Design is about knowing what’s most important

do-one-thing

Start with one thing is a design approach I really like. It makes you focus on what’s really important. I’m all for doing less and getting design out of people’s way.

I believe that the most successful products really only do one thing. Everything else is secondary to this. It’s the difference between function and features.

Function is what we need so something works.

Features enhance function. They’re what we think of as selling a product.

The problem is things we find hard or frustrating to use – products that don’t work well – are the result of features getting in the way of function. The one thing we need something to do so it just works.

I talked through this at UX Cambridge today. It’s an approach you can apply to anything. Entire products, services, or individual features.

1. Work out what’s most important

Start with user needs. Before designing anything work out the most important thing that people need. What really matters to them? What do people need to know? What job are they trying to do?

If you haven’t already, do some user research.

2. Design something

Design something that meets the single most important need you know about.

Think about content and what you’re communicating. Always start with typography rather than layout. Most of all, do the hard work to make this as simple as possible.

3. Test, learn, and iterate

Test your design with people and learn about what doesn’t work. Starting with one thing will help you to understand what people really need. What’s missing.

Iterate and test different design approaches.

4. Move on to the next most important thing

When you have a design that does one thing well, think about what people will need to do next.

Footnotes

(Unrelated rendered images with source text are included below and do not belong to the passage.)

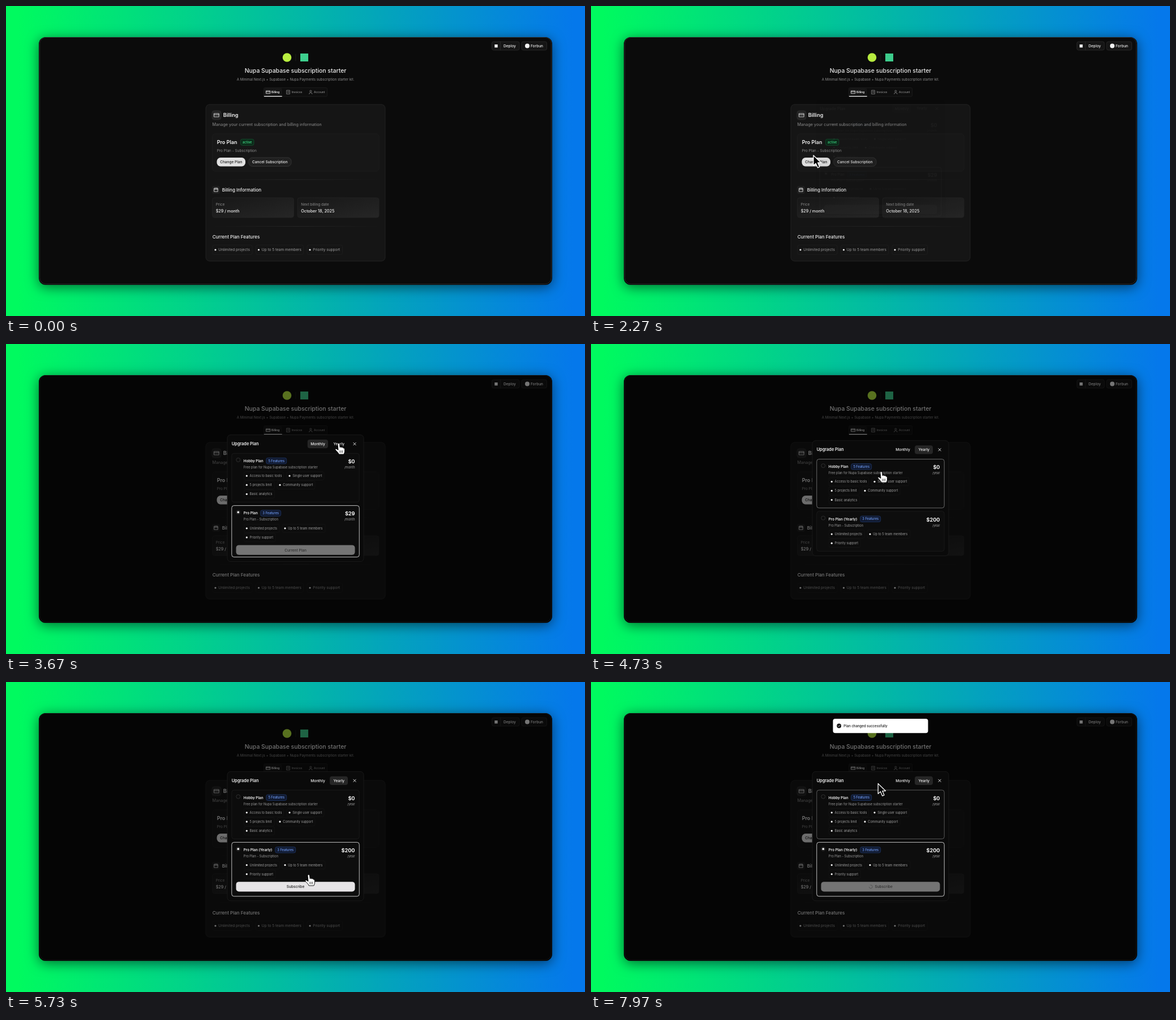
Recreate the animation shown at these times as an HTML page. Size 1023x548 px, loop 8000 ms.

```html
<!DOCTYPE html>
<html lang="en">
<head>
<meta charset="utf-8">
<title>Subscription starter</title>
<style>
  html, body { margin: 0; height: 100%; overflow: hidden; }
  svg {
    display: block; width: 100%; height: 100%;
    background: linear-gradient(90deg, #00fa5f 2%, #0578eb 98%);
    font-family: Inter, sans-serif;
  }
  #window { filter: drop-shadow(0 4px 11px rgba(0, 0, 0, .55)); }
</style>
</head>
<body>
<svg viewBox="0 0 1023 548">
  <defs>
    <clipPath id="inside"><rect x="58" y="55" width="907" height="438" rx="12"/></clipPath>
    <linearGradient id="tile" x2="1" y2="1">
      <stop stop-color="#171717"/><stop offset="1" stop-color="#262626"/>
    </linearGradient>
    <linearGradient id="rule">
      <stop stop-color="#2c2c2c" stop-opacity="0"/>
      <stop offset=".5" stop-color="#2c2c2c"/>
      <stop offset="1" stop-color="#2c2c2c" stop-opacity="0"/>
    </linearGradient>
  </defs>
  <rect id="window" x="58" y="55" width="907" height="438" rx="12" fill="#050505"/>
  <rect x="59.5" y="55.5" width="904" height="436" rx="11" fill="#0b0b0b" stroke="#363636" stroke-width=".8"/>
  <g id="page"></g>
  <g id="live"></g>
</svg>
<script>
const LOOP = 8000;
const OPEN = 2250, YEARLY = 3850, SELECT = 5290, SUBSCRIBE = 6090, TOAST = 7250;
const GREY = '#8f8f8f', WHITE = '#f4f4f4';

// Drawing helpers: y of a text is the middle of its capitals
const text = (x, y, size, str, fill = WHITE, weight = 400, anchor = 'start') =>
  `<text x="${x}" y="${y + size * .36}" font-size="${size}" fill="${fill}" font-weight="${weight}" text-anchor="${anchor}">${str}</text>`;
const box = (x1, y1, x2, y2, r, fill, stroke = 'none', extra = '') =>
  `<rect x="${x1}" y="${y1}" width="${x2 - x1}" height="${y2 - y1}" rx="${r}" fill="${fill}" stroke="${stroke}" stroke-width=".8" ${extra}/>`;
const dot = (x, y, r, fill, stroke = 'none') =>
  `<circle cx="${x}" cy="${y}" r="${r}" fill="${fill}" stroke="${stroke}" stroke-width=".8"/>`;
const line = (d, stroke = WHITE, width = .8) =>
  `<path d="${d}" fill="none" stroke="${stroke}" stroke-width="${width}" stroke-linecap="round" stroke-linejoin="round"/>`;
const chip = (x, y, size, str, width, edge) =>
  box(x - 5, y - size * 1.3, x + width, y + size * 1.3, 3, 'none', edge) +
  dot(x, y, 1.6, WHITE) + text(x + 5.3, y, size, str, '#a0a0a0');
const card = (x, y, s, color = WHITE) =>
  line(`M${x - s} ${y - s * .7}h${2 * s}v${1.4 * s}h${-2 * s}zM${x - s} ${y - s * .2}h${2 * s}`, color);

function pageMarkup() {
  const header =
    box(858.5, 63, 907, 78, 3, '#151515', '#2d2d2d') + line('M873.5 63V78', '#2d2d2d') +
    box(863.3, 68, 868.7, 73.4, 0, WHITE) + text(879, 70.7, 6.5, 'Deploy', WHITE, 500) +
    box(911, 63, 955.5, 78, 3, '#151515', '#2d2d2d') +
    dot(921, 70.6, 4, WHITE) + text(927, 70.7, 6.5, 'Forbun', WHITE, 500) +
    dot(496.5, 91, 7.8, '#b9ee40') + line('M511.8 85V97', '#222') +
    box(520, 84, 534, 98, 0, '#3ecf8e') +
    text(511.5, 114.5, 10.45, 'Nupa Supabase subscription starter', '#ededed', 500, 'middle') +
    text(511.5, 130.2, 6.12, 'A Minimal Next.js + Supabase + Nupa Payments subscription starter kit.', GREY, 400, 'middle');
  const tabs =
    box(455.5, 144.5, 567.5, 160, 2, '#0e0e0e', '#1f1f1f') +
    box(456, 145, 487.5, 159, 2, '#161616') + line('M456.3 159.6H487.3', WHITE, 1.2) +
    card(463.3, 152.3, 3.4) + text(469, 152.4, 4.85, 'Billing', WHITE, 600) +
    line('M496 149h5.4v6.6h-5.4zM497.4 151h2.6M497.4 153h2.6', GREY) +
    text(504.5, 152.4, 4.75, 'Invoices', GREY, 500) +
    dot(538.3, 150.6, 1.5, 'none', GREY) + line('M535.6 155.5q0-2.4 2.7-2.4t2.7 2.4', GREY) +
    text(544, 152.4, 4.85, 'Account', GREY, 500);
  const plan =
    box(353, 174, 670, 451, 7, '#151515', '#272727') +
    box(364, 185, 380, 201, 4, '#242424', '#2e2e2e') + card(372, 193, 4.2) +
    text(383.7, 193, 9.1, 'Billing', WHITE, 600) +
    text(364.5, 209.3, 7.23, 'Manage your current subscription and billing information', GREY) +
    box(364.5, 226, 659, 292, 5, '#171717', '#1f1f1f') +
    text(372.7, 240.8, 9, 'Pro Plan', WHITE, 600) +
    box(414.5, 235.3, 438, 246.3, 3, '#0c2b1a', '#155230') +
    text(426.2, 240.6, 5.75, 'active', '#3fdc86', 500, 'middle') +
    text(372.7, 256, 6.45, 'Pro Plan - Subscription', GREY) +
    box(372.5, 268, 423, 283.4, 6.5, '#e2e2e2') +
    text(397.8, 275.8, 6.5, 'Change Plan', '#1c1c1c', 500, 'middle') +
    box(428.8, 268, 504, 283.4, 6.5, '#202020', '#393939') +
    text(466.4, 275.8, 6.5, 'Cancel Subscription', WHITE, 500, 'middle');
  const info =
    box(365, 306.5, 659, 307.2, 0, 'url(#rule)') +
    box(364, 318, 378, 332, 3.5, '#1f1f1f') +
    line('M368 322.3h6.2v5.8h-6.2zM368 324.2h6.2M369.7 321.4v1M372.5 321.4v1') +
    text(381.7, 324.8, 8.05, 'Billing Information', WHITE, 500) +
    box(364.5, 339, 508.5, 374, 4, 'url(#tile)', '#242424') +
    text(370.7, 350.3, 6.45, 'Price', GREY) + text(370.7, 362.6, 7.2, '$29 / month', WHITE, 500) +
    box(515, 339, 659, 374, 4, 'url(#tile)', '#242424') +
    text(521.3, 350.3, 6.45, 'Next billing date', GREY) + text(521.3, 362.6, 7.2, 'October 18, 2025', WHITE, 500) +
    box(365, 389.2, 659, 389.9, 0, 'url(#rule)') +
    text(364.7, 407.7, 8.05, 'Current Plan Features', WHITE, 500) +
    chip(370, 431, 6.5, 'Unlimited projects', 65, '#202020') +
    chip(446.5, 431, 6.5, 'Up to 5 team members', 79, '#202020') +
    chip(537, 431, 6.5, 'Priority support', 57.5, '#202020');
  return header + tabs + plan + info;
}

// Motion
const clamp = u => Math.min(1, Math.max(0, u));
const ease = u => u * u * (3 - 2 * u);
const ramp = (t, start, length) => ease(clamp((t - start) / length));

const track = [
  [400, 512, 552], [1280, 393, 264], [2720, 393, 264], [2870, 402, 279],
  [3560, 588, 176], [3900, 588, 176], [4500, 513, 226], [4850, 513, 226],
  [5180, 535, 333], [5330, 535, 333], [5730, 535, 341], [6020, 526, 357],
  [6250, 526, 357], [6600, 526, 337], [7620, 526, 337], [7870, 529, 225], [8000, 501, 166.5]
];
function pointerAt(t) {
  const i = track.findIndex(k => k[0] > t);
  if (i < 1) return { x: track[0][1], y: track[0][2] };
  const [t0, x0, y0] = track[i - 1], [t1, x1, y1] = track[i];
  const u = (t - t0) / (t1 - t0), e = t0 >= 7620 ? u : ease(u);
  return { x: x0 + (x1 - x0) * e, y: y0 + (y1 - y0) * e };
}

// The dialog stays centred; its height gives every other position
function layoutAt(t) {
  const h = 224 - 20.5 * ramp(t, YEARLY, 200) + 25 * ramp(t, SELECT, 230);
  return { head: 288.6 - h / 2, top: 272.6 - h / 2, bottom: 272.6 + h / 2 };
}
function hit(t) {
  if (t < OPEN + 200) return '';
  const { x, y } = pointerAt(t), { head, bottom } = layoutAt(t);
  if (x > 572 && x < 604 && Math.abs(y - head) < 8) return 'yearly';
  if (x < 399 || x > 624) return '';
  if (y > head + 16.7 && y < head + 103) return 'hobby';
  if (y > head + 109 && y < bottom - 8) return 'pro';
  return '';
}
// Share of the last 150 ms spent over a part: a soft hover
const hover = (t, part) => [0, 1, 2, 3, 4].filter(k => hit(t - k * 30) === part).length / 5;
const edge = amount => `rgb(${[1, 1, 1].map(() => Math.round(30 + 100 * amount))})`;

function planMarkup(y, name, badgeX, count, about, price, per, chosen) {
  return (chosen ? dot(410.3, y - 1.7, 3.5, '#1c1c1c', '#333') + dot(410.3, y - 1.7, 1.8, '#fff')
                 : dot(410.3, y - 1.7, 3.5, '#0d0d0d', '#383838')) +
    text(419.8, y, 6.3, name, WHITE, 600) +
    box(badgeX, y - 5.3, badgeX + 36, y + 5.2, 3, '#111a30', '#1f3566') +
    text(badgeX + 18, y, 5.7, count + ' Features', '#6f9cf5', 500, 'middle') +
    text(419.8, y + 11.2, 5.64, about, '#9a9a9a') +
    text(616.5, y + 1, 9.1, price, WHITE, 700, 'end') +
    text(616.5, y + 11.2, 5.6, per, '#a0a0a0', 400, 'end');
}

function buttonMarkup(t, y) {
  const busy = t >= SUBSCRIBE, monthly = t < YEARLY;
  const shown = monthly ? 1 : t < SELECT ? 1 - ramp(t, YEARLY, 100) : ramp(t, SELECT, 200);
  if (t >= YEARLY && t < SELECT) return '';
  const dim = monthly || busy;
  const spinner = busy
    ? `<g transform="translate(494.3 ${y + 8.7}) rotate(${t * .36})">${line('M0-3A3 3 0 1 1-3 0', '#4a4a4a', .7)}</g>` : '';
  return `<g opacity="${shown}">` + box(406.5, y, 616.5, y + 17.4, 5, dim ? '#747474' : '#e6e4e6') +
    text(busy ? 517.2 : 511.5, y + 8.8, 6.5, monthly ? 'Current Plan' : 'Subscribe', dim ? '#303030' : '#1a1a1a', 500, 'middle') +
    spinner + '</g>';
}

function dialogMarkup(t) {
  const open = ramp(t, OPEN, 200);
  if (!open) return '';
  const { head, top, bottom } = layoutAt(t);
  const yearly = t >= YEARLY, chosen = !yearly || t >= SELECT;
  const per = yearly ? '/year' : '/month', zoom = .95 + .05 * open;
  const tabX = yearly ? [572, 604] : [532.7, 569];
  const chips = [
    [425.3, 56.5, 'Access to basic tools', 65], [501, 56.5, 'Single user support', 61],
    [425.3, 72.6, '5 projects limit', 49], [484, 72.6, 'Community support', 62],
    [425.3, 88.7, 'Basic analytics', 49],
    [425.3, 149.2, 'Unlimited projects', 58], [493, 149.2, 'Up to 5 team members', 71],
    [425.3, 165.3, 'Priority support', 51]
  ];
  return box(58, 55, 965, 493, 12, '#000', 'none', `opacity="${.52 * open}"`) +
    `<g opacity="${open}" transform="translate(511.5 272.6) scale(${zoom}) translate(-511.5 -272.6)">` +
    box(391, top, 632, bottom, 6, '#0a0a0a', '#1d1d1d') +
    text(398.7, head, 7.35, 'Upgrade Plan', WHITE, 600) +
    box(tabX[0], head - 7.6, tabX[1], head + 7.6, 4, '#262626') +
    text(551, head, 6.6, 'Monthly', WHITE, 500, 'middle') +
    text(588.3, head, 6.5, 'Yearly', WHITE, 500, 'middle') +
    line(`M613.8 ${head - 2.2}l4.4 4.4m0-4.4l-4.4 4.4`, WHITE, .9) +
    box(398.8, head + 16.7, 624.2, head + 103, 4, '#0c0c0c', edge(hover(t, 'hobby'))) +
    planMarkup(head + 30, 'Hobby Plan', 459.7, 5, 'Free plan for Nupa Supabase subscription starter', '$0', per, false) +
    box(398.8, head + 109, 624.2, bottom - 8, 4, '#0d0d0d', chosen ? '#f0f0f0' : edge(hover(t, 'pro'))) +
    planMarkup(head + 122.5, yearly ? 'Pro Plan (Yearly)' : 'Pro Plan', yearly ? 475.7 : 449.7, 3,
      'Pro Plan - Subscription', yearly ? '$200' : '$29', per, chosen) +
    chips.map(([x, y, str, w]) => chip(x, head + y, 5.66, str, w, '#161616')).join('') +
    buttonMarkup(t, head + 178.8) + '</g>';
}

function toastMarkup(t) {
  if (t < TOAST) return '';
  const e = ramp(t, TOAST, 400);
  return `<g clip-path="url(#inside)"><g opacity="${e}" transform="translate(0 ${(e - 1) * 26})">` +
    box(427.5, 65, 595.5, 90.3, 4, '#fff') + dot(438.2, 77.5, 3.9, '#111') +
    line('M436.5 77.6l1.2 1.2 2.3-2.5', '#fff') +
    text(446.3, 77.6, 6.05, 'Plan changed successfully', '#161616', 500) + '</g></g>';
}

const ARROW = '<path d="M0 0V18L4.2 14.2 7.5 21.8 10.8 20.4 7.6 13H13.2Z" fill="#000" stroke="#fff" stroke-width="1.3" stroke-linejoin="round"/>';
const HAND = '<path d="M-2 1.4a1.7 1.7 0 0 1 3.4-.4L2.2 7q.4-1.3 1.6-1.1T5.3 7.2q.5-1 1.6-.6T8.2 8.2q.7-.6 1.4 0T10.4 10v4q0 2-1.6 5H.2q-.8-2.2-3-4.4T-6.3 10.4q.5-1.7 2.2-1L-1 11.4Z" fill="#fff" stroke="#000" stroke-width=".9" stroke-linejoin="round"/>' +
  line('M1.9 12.5v3.6M4.2 12.5v3.6M6.5 12.5v3.6', '#000', .7);
function pointerMarkup(t) {
  if (t < track[0][0]) return '';
  const { x, y } = pointerAt(t);
  return `<g transform="translate(${x} ${y})">${hit(t) ? HAND : ARROW}</g>`;
}

const live = document.getElementById('live');
document.getElementById('page').innerHTML = pageMarkup();
function draw() {
  const t = performance.now() % LOOP;
  live.innerHTML = dialogMarkup(t) + toastMarkup(t) + pointerMarkup(t);
  requestAnimationFrame(draw);
}
draw();
</script>
</body>
</html>
```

There’s been lots of discussion about one thing per page – an approach to form design now recommended in the Government Service Design Manual. This makes a lot of sense but I think the challenge here is to extend this thinking beyond form design. To extend it to service design.

Ben Holliday is an experienced design leader, writer and speaker. This is his blog (started in 2005). You can follow all of Ben's blog posts by subscribing to the RSS feed, or follow him on Twitter for more regular updates.